• [Collected data]:
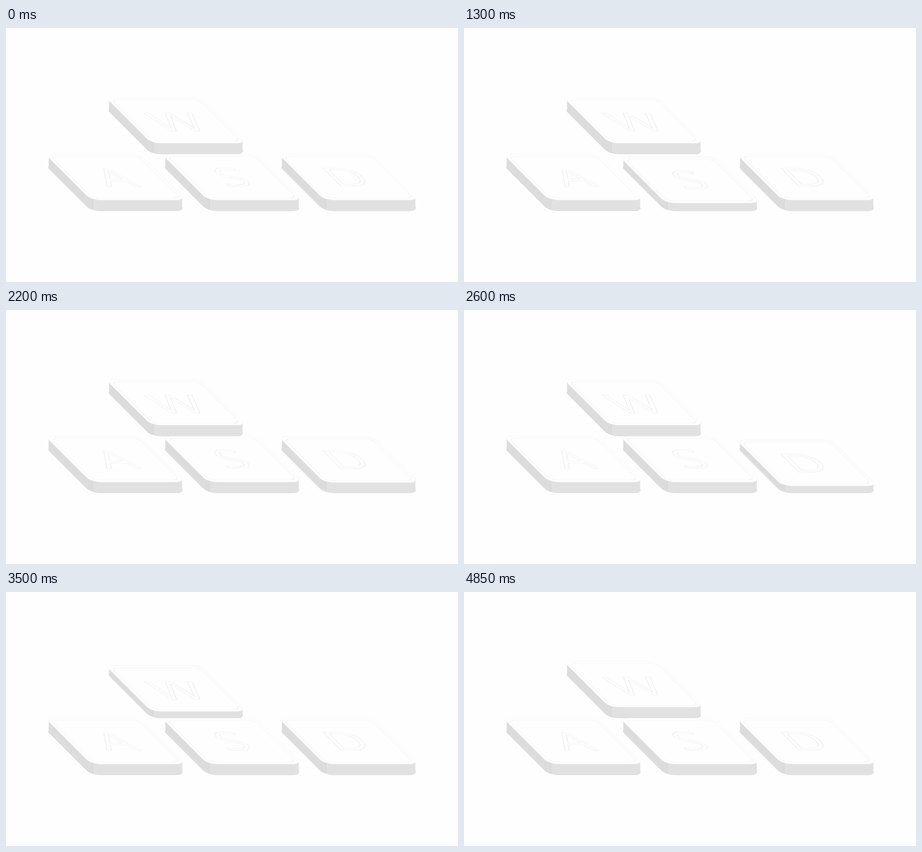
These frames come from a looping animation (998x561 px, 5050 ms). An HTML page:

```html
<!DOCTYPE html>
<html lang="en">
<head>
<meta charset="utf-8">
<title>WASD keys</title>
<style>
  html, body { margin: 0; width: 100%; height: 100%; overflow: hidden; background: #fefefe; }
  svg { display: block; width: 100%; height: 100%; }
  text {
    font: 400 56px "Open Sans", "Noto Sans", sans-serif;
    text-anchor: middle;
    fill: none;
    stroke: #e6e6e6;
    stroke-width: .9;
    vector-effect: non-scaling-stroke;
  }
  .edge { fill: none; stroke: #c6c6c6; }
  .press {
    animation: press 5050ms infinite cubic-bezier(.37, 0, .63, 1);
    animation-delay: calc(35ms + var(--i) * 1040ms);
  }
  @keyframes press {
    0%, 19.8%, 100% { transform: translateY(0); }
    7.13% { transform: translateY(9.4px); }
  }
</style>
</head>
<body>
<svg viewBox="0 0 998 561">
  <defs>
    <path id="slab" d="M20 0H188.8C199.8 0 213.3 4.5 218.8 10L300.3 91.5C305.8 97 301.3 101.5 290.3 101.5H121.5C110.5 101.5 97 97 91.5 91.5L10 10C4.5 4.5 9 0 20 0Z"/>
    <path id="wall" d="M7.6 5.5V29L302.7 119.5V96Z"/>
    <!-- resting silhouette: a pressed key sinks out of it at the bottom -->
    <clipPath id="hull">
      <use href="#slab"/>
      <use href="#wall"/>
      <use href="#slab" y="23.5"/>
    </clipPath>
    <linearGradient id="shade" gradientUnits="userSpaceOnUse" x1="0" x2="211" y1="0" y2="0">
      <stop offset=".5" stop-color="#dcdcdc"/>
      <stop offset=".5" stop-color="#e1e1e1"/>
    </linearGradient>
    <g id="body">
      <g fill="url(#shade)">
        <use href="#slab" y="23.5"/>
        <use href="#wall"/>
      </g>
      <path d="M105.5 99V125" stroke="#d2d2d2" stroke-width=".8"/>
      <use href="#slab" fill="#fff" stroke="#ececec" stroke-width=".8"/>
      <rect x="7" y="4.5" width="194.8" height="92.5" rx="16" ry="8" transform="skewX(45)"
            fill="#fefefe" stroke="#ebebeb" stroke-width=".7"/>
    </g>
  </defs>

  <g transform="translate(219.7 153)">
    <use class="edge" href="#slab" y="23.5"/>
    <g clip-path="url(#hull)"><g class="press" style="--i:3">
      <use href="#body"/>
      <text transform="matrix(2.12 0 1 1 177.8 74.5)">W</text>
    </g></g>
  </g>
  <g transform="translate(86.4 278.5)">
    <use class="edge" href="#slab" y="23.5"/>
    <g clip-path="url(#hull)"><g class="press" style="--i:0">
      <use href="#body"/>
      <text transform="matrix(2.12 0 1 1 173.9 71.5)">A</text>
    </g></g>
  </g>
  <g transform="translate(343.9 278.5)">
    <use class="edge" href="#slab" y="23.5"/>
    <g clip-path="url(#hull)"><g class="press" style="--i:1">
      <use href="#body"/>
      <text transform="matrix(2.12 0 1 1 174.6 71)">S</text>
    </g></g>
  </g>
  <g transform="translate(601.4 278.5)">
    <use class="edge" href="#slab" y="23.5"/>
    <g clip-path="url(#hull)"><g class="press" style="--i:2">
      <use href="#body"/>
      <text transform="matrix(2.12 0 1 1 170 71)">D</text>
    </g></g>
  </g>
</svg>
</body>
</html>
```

• [DESCRIPTION OF THE TASK]: Skip the images and set down the rest of the data unchanged.

• [TASK SOLUTION]:
These frames come from a looping animation (998x561 px, 5050 ms). An HTML page:

```html
<!DOCTYPE html>
<html lang="en">
<head>
<meta charset="utf-8">
<title>WASD keys</title>
<style>
  html, body { margin: 0; width: 100%; height: 100%; overflow: hidden; background: #fefefe; }
  svg { display: block; width: 100%; height: 100%; }
  text {
    font: 400 56px "Open Sans", "Noto Sans", sans-serif;
    text-anchor: middle;
    fill: none;
    stroke: #e6e6e6;
    stroke-width: .9;
    vector-effect: non-scaling-stroke;
  }
  .edge { fill: none; stroke: #c6c6c6; }
  .press {
    animation: press 5050ms infinite cubic-bezier(.37, 0, .63, 1);
    animation-delay: calc(35ms + var(--i) * 1040ms);
  }
  @keyframes press {
    0%, 19.8%, 100% { transform: translateY(0); }
    7.13% { transform: translateY(9.4px); }
  }
</style>
</head>
<body>
<svg viewBox="0 0 998 561">
  <defs>
    <path id="slab" d="M20 0H188.8C199.8 0 213.3 4.5 218.8 10L300.3 91.5C305.8 97 301.3 101.5 290.3 101.5H121.5C110.5 101.5 97 97 91.5 91.5L10 10C4.5 4.5 9 0 20 0Z"/>
    <path id="wall" d="M7.6 5.5V29L302.7 119.5V96Z"/>
    <!-- resting silhouette: a pressed key sinks out of it at the bottom -->
    <clipPath id="hull">
      <use href="#slab"/>
      <use href="#wall"/>
      <use href="#slab" y="23.5"/>
    </clipPath>
    <linearGradient id="shade" gradientUnits="userSpaceOnUse" x1="0" x2="211" y1="0" y2="0">
      <stop offset=".5" stop-color="#dcdcdc"/>
      <stop offset=".5" stop-color="#e1e1e1"/>
    </linearGradient>
    <g id="body">
      <g fill="url(#shade)">
        <use href="#slab" y="23.5"/>
        <use href="#wall"/>
      </g>
      <path d="M105.5 99V125" stroke="#d2d2d2" stroke-width=".8"/>
      <use href="#slab" fill="#fff" stroke="#ececec" stroke-width=".8"/>
      <rect x="7" y="4.5" width="194.8" height="92.5" rx="16" ry="8" transform="skewX(45)"
            fill="#fefefe" stroke="#ebebeb" stroke-width=".7"/>
    </g>
  </defs>

  <g transform="translate(219.7 153)">
    <use class="edge" href="#slab" y="23.5"/>
    <g clip-path="url(#hull)"><g class="press" style="--i:3">
      <use href="#body"/>
      <text transform="matrix(2.12 0 1 1 177.8 74.5)">W</text>
    </g></g>
  </g>
  <g transform="translate(86.4 278.5)">
    <use class="edge" href="#slab" y="23.5"/>
    <g clip-path="url(#hull)"><g class="press" style="--i:0">
      <use href="#body"/>
      <text transform="matrix(2.12 0 1 1 173.9 71.5)">A</text>
    </g></g>
  </g>
  <g transform="translate(343.9 278.5)">
    <use class="edge" href="#slab" y="23.5"/>
    <g clip-path="url(#hull)"><g class="press" style="--i:1">
      <use href="#body"/>
      <text transform="matrix(2.12 0 1 1 174.6 71)">S</text>
    </g></g>
  </g>
  <g transform="translate(601.4 278.5)">
    <use class="edge" href="#slab" y="23.5"/>
    <g clip-path="url(#hull)"><g class="press" style="--i:2">
      <use href="#body"/>
      <text transform="matrix(2.12 0 1 1 170 71)">D</text>
    </g></g>
  </g>
</svg>
</body>
</html>
```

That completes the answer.